**DATA TO PROCESS**
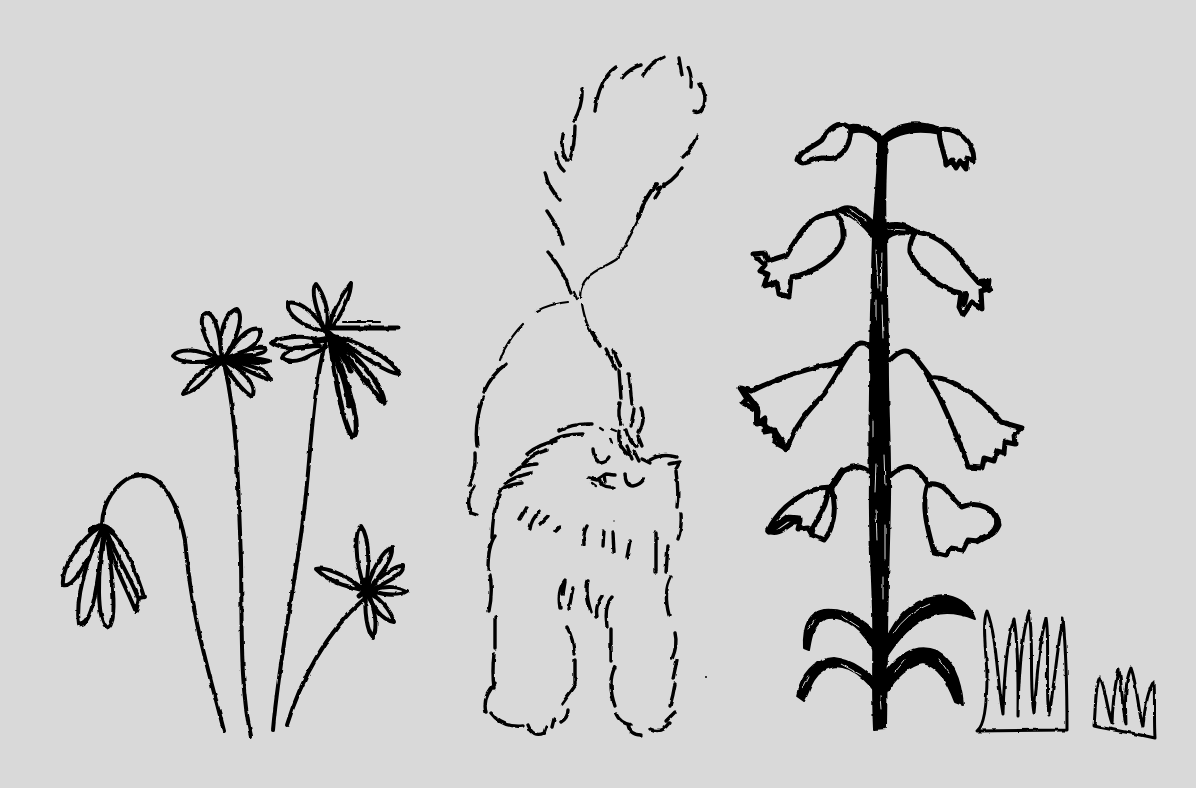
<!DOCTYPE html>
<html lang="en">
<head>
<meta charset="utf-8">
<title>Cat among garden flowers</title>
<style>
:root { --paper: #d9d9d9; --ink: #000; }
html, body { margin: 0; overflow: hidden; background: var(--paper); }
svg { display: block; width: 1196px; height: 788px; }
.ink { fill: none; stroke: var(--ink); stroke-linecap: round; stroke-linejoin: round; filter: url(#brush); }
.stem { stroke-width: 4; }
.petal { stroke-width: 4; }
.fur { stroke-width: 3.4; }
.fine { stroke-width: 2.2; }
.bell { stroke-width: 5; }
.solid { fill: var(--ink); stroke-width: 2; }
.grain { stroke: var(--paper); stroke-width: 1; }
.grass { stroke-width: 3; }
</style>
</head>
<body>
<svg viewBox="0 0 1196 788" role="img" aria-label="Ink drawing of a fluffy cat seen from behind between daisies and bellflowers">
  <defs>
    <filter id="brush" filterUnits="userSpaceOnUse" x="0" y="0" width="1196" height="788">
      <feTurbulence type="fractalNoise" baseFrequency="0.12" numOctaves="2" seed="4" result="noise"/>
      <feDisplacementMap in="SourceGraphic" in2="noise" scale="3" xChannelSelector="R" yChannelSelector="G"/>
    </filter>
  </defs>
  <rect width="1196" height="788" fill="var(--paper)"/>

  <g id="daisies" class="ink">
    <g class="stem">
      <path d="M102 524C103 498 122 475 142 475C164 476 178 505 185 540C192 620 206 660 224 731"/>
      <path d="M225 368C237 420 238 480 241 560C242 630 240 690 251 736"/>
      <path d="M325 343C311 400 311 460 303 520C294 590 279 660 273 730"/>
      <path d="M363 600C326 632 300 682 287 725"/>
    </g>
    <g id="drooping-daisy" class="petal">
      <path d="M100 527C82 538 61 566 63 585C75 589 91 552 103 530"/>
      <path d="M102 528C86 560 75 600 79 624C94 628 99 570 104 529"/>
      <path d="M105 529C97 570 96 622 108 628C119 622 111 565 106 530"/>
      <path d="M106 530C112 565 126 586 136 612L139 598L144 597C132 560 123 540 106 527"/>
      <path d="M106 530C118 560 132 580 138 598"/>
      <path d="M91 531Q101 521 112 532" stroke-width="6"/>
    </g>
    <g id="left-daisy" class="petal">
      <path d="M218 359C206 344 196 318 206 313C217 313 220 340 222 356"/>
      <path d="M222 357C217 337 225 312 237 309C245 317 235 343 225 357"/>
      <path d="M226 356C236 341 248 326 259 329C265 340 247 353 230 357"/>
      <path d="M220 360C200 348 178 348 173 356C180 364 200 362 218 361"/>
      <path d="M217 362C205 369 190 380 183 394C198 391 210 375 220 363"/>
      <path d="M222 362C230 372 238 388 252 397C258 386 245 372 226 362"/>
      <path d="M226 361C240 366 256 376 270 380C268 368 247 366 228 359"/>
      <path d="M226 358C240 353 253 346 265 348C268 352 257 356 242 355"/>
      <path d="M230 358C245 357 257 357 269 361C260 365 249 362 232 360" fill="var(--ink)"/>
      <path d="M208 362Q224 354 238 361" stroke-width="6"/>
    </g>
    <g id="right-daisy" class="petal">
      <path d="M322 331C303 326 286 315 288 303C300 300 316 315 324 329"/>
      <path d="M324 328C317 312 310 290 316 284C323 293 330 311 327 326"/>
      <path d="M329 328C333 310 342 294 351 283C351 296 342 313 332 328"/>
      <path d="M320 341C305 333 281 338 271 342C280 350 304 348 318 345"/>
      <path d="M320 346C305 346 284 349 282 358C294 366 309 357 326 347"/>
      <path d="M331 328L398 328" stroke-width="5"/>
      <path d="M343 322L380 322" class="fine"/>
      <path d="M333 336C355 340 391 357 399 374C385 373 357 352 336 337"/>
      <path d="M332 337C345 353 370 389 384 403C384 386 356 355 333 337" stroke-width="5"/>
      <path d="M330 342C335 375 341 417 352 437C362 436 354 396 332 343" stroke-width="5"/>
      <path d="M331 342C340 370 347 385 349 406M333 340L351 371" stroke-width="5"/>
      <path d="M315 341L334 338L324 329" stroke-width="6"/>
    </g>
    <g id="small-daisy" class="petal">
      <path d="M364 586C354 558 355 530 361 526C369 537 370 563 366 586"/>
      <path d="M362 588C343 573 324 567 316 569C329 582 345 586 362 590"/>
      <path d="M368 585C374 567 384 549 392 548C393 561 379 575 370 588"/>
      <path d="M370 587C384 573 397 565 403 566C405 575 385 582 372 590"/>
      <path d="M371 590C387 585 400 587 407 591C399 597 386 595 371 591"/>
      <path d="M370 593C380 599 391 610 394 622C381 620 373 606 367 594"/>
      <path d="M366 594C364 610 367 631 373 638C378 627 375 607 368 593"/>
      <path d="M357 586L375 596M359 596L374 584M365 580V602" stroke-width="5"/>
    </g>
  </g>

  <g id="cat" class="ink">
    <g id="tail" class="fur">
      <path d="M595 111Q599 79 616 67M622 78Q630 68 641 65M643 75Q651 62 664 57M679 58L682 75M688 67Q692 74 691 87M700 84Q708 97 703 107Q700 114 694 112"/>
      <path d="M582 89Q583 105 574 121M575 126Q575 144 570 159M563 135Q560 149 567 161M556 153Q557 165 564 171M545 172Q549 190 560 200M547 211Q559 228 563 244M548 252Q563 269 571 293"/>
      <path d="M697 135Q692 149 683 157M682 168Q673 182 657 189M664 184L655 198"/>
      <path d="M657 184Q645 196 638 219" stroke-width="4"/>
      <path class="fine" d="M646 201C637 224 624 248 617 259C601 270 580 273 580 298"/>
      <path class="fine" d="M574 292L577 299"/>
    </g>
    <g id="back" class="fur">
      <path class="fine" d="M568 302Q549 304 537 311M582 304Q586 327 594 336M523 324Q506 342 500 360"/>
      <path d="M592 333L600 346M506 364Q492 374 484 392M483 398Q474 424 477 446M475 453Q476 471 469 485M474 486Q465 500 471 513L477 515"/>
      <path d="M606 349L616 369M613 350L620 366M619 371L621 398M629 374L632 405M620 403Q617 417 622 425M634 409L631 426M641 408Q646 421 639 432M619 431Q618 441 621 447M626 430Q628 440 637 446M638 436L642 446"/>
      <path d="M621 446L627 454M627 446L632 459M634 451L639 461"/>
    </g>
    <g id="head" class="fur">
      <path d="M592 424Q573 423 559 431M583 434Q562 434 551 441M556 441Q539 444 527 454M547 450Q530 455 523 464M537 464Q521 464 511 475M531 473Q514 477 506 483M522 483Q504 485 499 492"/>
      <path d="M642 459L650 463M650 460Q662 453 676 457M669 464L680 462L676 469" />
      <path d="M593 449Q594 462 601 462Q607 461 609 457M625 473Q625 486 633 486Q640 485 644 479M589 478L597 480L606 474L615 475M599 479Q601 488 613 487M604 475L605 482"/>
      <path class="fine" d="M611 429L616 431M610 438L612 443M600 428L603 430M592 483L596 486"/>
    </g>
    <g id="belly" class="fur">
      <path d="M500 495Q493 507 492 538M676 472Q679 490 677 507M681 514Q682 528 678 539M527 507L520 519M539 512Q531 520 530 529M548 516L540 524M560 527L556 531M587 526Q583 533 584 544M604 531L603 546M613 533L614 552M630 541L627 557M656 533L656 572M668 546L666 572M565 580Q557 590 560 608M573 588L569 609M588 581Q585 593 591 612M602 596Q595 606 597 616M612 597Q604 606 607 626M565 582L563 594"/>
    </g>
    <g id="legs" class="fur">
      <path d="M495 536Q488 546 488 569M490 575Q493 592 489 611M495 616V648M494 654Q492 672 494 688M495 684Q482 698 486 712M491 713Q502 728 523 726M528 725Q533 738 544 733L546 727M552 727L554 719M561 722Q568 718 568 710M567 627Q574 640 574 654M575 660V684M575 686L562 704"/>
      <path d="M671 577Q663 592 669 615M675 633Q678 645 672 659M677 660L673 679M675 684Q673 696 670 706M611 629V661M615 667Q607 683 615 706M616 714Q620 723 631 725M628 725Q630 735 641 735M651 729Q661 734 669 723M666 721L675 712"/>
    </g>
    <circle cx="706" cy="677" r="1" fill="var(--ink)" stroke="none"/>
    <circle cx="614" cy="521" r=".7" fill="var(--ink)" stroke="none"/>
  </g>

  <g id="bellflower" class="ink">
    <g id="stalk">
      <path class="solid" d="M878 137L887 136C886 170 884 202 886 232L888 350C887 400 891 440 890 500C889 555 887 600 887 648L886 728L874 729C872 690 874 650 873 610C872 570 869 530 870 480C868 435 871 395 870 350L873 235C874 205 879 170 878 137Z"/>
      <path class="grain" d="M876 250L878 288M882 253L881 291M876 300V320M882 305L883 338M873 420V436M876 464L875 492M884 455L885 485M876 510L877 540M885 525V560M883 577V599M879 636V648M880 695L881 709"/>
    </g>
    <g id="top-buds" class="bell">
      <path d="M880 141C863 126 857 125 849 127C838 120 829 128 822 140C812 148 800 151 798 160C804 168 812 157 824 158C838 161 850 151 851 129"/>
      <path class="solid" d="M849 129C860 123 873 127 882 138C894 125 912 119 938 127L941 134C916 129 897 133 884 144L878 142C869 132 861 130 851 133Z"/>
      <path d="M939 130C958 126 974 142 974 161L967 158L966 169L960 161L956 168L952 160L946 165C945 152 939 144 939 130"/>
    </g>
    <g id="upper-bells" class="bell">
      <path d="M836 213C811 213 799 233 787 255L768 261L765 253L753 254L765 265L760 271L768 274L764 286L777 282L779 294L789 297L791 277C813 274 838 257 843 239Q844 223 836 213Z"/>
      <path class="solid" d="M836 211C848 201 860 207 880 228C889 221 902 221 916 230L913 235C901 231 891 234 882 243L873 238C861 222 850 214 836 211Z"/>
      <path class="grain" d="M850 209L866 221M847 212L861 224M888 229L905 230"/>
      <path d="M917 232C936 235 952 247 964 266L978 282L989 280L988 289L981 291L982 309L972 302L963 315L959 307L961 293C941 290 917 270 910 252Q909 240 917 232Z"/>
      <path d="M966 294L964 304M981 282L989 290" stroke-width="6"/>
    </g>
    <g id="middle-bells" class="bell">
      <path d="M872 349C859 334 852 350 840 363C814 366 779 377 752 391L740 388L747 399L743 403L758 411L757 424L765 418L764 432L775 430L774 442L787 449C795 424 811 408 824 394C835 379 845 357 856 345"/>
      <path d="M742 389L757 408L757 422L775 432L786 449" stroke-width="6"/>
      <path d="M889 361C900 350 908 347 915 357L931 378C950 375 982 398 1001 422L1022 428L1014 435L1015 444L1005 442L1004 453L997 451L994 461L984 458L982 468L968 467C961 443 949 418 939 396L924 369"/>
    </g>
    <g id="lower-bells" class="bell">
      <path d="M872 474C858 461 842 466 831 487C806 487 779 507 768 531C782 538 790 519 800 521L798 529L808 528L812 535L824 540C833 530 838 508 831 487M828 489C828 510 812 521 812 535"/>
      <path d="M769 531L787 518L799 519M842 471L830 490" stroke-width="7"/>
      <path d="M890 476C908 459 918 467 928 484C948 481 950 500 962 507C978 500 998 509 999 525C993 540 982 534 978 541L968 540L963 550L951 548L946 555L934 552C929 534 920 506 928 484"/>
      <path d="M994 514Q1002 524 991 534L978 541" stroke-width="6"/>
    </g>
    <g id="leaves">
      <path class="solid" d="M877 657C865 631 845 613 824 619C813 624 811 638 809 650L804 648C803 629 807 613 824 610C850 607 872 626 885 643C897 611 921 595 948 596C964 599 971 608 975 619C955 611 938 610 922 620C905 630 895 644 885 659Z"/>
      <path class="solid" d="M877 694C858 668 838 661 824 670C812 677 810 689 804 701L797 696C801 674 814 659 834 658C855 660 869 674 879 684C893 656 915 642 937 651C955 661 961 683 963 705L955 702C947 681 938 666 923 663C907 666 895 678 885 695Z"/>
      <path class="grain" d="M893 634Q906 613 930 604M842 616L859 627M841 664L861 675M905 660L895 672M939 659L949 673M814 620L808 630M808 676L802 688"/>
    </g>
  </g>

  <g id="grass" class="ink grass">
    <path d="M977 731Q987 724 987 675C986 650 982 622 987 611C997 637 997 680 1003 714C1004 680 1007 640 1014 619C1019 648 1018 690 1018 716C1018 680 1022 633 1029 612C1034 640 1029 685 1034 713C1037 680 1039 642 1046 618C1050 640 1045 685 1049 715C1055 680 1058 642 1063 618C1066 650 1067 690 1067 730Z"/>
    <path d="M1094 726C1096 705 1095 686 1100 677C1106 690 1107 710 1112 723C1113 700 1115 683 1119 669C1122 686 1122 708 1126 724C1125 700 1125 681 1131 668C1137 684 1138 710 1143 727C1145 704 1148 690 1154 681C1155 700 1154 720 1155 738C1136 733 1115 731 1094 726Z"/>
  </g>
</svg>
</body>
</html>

---

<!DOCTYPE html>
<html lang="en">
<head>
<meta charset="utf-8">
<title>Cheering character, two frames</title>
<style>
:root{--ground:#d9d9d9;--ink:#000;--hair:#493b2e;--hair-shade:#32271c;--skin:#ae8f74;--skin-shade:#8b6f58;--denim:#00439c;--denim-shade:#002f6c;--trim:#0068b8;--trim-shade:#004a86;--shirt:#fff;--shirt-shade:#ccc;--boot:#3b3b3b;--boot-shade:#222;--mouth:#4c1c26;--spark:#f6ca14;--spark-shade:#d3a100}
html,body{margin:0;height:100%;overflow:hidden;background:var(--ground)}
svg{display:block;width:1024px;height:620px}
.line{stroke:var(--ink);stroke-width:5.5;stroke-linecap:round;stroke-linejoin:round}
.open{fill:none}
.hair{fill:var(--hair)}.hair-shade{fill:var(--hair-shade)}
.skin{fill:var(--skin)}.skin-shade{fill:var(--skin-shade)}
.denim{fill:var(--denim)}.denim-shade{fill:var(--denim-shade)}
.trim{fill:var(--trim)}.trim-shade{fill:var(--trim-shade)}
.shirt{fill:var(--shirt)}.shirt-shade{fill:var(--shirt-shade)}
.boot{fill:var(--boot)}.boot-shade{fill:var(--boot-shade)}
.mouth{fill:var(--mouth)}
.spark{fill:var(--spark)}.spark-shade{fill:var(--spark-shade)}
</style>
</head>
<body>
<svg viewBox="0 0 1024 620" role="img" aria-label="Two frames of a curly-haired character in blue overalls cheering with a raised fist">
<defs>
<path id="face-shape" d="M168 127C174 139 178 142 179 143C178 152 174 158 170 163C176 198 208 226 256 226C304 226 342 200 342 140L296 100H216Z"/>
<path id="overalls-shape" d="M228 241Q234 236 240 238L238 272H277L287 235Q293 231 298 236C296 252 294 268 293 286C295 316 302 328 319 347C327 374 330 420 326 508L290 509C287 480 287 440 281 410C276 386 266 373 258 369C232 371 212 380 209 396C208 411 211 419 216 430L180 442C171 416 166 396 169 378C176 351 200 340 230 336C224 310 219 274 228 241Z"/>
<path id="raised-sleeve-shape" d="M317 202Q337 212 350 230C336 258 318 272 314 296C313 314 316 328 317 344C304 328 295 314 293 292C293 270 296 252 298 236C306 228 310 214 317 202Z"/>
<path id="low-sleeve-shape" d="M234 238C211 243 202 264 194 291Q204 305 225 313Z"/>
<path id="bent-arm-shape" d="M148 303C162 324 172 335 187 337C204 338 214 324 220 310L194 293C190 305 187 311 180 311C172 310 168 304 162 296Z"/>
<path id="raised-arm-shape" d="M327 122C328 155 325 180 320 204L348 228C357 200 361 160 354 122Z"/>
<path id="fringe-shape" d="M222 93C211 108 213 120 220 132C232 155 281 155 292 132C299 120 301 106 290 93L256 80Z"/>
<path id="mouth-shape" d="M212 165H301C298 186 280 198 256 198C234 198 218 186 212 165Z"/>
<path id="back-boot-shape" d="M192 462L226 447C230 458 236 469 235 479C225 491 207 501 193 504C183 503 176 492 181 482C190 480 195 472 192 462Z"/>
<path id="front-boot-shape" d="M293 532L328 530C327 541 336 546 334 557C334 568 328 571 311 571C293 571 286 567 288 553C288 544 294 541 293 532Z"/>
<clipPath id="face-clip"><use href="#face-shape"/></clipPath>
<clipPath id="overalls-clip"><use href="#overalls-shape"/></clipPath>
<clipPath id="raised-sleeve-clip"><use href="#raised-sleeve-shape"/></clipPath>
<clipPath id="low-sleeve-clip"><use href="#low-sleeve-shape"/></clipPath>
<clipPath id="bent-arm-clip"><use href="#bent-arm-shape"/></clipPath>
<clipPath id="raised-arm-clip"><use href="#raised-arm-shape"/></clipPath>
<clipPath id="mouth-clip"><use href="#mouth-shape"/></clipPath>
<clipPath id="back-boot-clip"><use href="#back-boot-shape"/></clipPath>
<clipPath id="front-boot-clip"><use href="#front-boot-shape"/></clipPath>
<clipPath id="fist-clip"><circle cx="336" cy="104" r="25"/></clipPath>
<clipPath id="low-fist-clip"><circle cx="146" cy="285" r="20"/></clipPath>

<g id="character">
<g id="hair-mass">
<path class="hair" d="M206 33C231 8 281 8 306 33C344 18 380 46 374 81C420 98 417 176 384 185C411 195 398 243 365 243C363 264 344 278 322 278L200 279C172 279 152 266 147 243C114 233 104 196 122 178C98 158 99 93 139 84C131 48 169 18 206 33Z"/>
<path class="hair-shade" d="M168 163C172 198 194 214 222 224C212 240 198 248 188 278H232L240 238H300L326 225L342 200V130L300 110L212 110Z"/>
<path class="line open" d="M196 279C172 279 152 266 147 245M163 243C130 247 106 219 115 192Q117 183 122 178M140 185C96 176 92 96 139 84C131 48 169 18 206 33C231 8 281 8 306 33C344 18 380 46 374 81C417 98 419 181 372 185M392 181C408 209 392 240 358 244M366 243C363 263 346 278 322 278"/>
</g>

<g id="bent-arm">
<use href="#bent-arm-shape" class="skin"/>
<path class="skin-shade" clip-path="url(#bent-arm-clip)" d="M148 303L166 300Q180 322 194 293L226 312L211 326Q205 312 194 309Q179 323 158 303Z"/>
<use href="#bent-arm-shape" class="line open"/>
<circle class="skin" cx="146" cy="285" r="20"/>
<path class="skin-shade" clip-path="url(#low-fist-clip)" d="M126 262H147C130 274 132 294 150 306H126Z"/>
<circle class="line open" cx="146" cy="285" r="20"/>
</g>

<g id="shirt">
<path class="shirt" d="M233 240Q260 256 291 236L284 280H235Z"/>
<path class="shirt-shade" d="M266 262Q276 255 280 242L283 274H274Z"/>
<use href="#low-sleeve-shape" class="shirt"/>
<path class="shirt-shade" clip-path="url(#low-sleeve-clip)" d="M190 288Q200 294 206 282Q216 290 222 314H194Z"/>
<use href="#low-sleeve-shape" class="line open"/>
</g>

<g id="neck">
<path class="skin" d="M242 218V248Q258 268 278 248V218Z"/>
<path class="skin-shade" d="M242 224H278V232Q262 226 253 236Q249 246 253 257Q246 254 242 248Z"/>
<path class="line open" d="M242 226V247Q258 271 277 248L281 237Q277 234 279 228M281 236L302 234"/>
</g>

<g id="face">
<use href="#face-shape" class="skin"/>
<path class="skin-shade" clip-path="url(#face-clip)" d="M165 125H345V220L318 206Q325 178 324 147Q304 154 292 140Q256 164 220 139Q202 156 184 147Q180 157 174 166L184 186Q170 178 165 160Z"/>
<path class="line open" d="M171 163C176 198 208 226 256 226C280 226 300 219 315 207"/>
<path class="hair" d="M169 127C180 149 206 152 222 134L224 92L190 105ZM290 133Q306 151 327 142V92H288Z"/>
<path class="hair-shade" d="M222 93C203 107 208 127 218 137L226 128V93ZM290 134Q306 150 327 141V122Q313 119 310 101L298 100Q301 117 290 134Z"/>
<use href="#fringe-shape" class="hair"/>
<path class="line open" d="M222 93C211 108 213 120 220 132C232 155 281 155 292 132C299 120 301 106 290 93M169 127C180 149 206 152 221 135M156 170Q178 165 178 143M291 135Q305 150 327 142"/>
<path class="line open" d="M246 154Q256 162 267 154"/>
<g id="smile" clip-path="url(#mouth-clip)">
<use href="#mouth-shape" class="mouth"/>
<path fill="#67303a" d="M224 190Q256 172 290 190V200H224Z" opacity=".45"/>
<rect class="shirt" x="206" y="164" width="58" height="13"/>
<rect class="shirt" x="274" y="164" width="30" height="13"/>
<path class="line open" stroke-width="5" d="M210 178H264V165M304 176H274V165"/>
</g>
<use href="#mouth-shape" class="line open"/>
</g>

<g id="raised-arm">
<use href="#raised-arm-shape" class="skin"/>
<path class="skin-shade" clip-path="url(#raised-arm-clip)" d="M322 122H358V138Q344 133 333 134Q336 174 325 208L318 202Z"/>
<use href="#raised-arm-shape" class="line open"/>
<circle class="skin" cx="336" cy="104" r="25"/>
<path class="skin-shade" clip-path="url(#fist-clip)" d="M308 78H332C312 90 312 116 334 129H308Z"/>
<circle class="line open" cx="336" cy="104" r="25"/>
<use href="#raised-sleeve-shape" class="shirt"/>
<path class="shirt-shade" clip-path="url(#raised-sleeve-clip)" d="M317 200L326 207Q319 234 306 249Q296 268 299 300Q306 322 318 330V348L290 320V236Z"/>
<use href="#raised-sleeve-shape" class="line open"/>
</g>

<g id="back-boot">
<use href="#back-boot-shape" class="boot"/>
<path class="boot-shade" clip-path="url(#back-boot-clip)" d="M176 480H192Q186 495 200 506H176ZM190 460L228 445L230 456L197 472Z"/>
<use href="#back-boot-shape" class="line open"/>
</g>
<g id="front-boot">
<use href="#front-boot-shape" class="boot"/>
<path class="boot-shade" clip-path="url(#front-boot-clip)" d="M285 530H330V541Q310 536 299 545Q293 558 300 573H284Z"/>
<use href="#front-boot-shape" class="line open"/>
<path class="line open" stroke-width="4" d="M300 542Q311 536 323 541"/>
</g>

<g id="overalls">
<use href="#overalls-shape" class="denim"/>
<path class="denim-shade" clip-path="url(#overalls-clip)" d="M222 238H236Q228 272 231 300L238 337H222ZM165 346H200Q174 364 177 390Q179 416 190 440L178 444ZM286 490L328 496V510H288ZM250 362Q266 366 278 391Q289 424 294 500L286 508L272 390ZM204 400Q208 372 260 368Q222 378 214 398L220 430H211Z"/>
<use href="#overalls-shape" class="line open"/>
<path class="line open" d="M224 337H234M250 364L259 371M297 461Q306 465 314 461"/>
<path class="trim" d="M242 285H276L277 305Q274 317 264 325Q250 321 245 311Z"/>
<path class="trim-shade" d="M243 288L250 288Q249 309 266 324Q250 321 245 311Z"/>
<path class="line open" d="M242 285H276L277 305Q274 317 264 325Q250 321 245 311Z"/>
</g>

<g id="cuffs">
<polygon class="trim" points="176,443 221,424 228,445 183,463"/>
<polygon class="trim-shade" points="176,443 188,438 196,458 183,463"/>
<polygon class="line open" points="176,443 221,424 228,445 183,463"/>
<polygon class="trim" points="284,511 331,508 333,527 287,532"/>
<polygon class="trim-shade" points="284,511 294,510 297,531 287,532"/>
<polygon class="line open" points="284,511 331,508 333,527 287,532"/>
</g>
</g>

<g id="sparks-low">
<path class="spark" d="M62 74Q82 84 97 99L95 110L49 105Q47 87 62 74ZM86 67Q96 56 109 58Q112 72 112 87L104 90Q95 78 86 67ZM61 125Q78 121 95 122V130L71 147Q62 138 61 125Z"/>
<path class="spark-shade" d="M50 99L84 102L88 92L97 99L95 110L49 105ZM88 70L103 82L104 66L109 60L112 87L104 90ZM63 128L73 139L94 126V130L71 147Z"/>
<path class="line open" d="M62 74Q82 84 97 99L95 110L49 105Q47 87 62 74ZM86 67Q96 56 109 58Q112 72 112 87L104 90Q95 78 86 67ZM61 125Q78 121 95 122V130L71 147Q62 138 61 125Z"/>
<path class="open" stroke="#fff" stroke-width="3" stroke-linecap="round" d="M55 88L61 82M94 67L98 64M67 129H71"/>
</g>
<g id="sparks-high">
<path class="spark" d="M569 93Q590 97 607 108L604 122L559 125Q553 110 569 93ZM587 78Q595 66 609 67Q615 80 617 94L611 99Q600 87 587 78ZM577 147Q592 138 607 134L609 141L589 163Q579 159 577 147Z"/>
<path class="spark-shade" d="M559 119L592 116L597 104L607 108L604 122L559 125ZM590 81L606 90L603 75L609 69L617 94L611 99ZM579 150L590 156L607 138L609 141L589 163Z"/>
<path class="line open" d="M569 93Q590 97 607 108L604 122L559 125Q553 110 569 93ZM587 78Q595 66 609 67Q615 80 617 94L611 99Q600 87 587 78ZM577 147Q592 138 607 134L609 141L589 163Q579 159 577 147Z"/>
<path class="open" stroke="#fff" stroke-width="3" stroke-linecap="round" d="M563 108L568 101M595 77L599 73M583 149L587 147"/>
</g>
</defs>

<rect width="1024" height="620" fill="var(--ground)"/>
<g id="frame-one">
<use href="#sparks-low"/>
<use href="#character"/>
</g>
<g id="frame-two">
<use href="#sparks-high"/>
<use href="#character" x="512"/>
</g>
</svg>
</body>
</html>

**WORK TO COMPLETE**
Each line in the entries above, starting at the line with "89Q583 105 574" and ending at the line with "459L650 463M650 460Q662", is to be printed exactly, and only those lines.

**OUTPUT FOR THIS TASK**
      <path d="M582 89Q583 105 574 121M575 126Q575 144 570 159M563 135Q560 149 567 161M556 153Q557 165 564 171M545 172Q549 190 560 200M547 211Q559 228 563 244M548 252Q563 269 571 293"/>
      <path d="M697 135Q692 149 683 157M682 168Q673 182 657 189M664 184L655 198"/>
      <path d="M657 184Q645 196 638 219" stroke-width="4"/>
      <path class="fine" d="M646 201C637 224 624 248 617 259C601 270 580 273 580 298"/>
      <path class="fine" d="M574 292L577 299"/>
    </g>
    <g id="back" class="fur">
      <path class="fine" d="M568 302Q549 304 537 311M582 304Q586 327 594 336M523 324Q506 342 500 360"/>
      <path d="M592 333L600 346M506 364Q492 374 484 392M483 398Q474 424 477 446M475 453Q476 471 469 485M474 486Q465 500 471 513L477 515"/>
      <path d="M606 349L616 369M613 350L620 366M619 371L621 398M629 374L632 405M620 403Q617 417 622 425M634 409L631 426M641 408Q646 421 639 432M619 431Q618 441 621 447M626 430Q628 440 637 446M638 436L642 446"/>
      <path d="M621 446L627 454M627 446L632 459M634 451L639 461"/>
    </g>
    <g id="head" class="fur">
      <path d="M592 424Q573 423 559 431M583 434Q562 434 551 441M556 441Q539 444 527 454M547 450Q530 455 523 464M537 464Q521 464 511 475M531 473Q514 477 506 483M522 483Q504 485 499 492"/>
      <path d="M642 459L650 463M650 460Q662 453 676 457M669 464L680 462L676 469" />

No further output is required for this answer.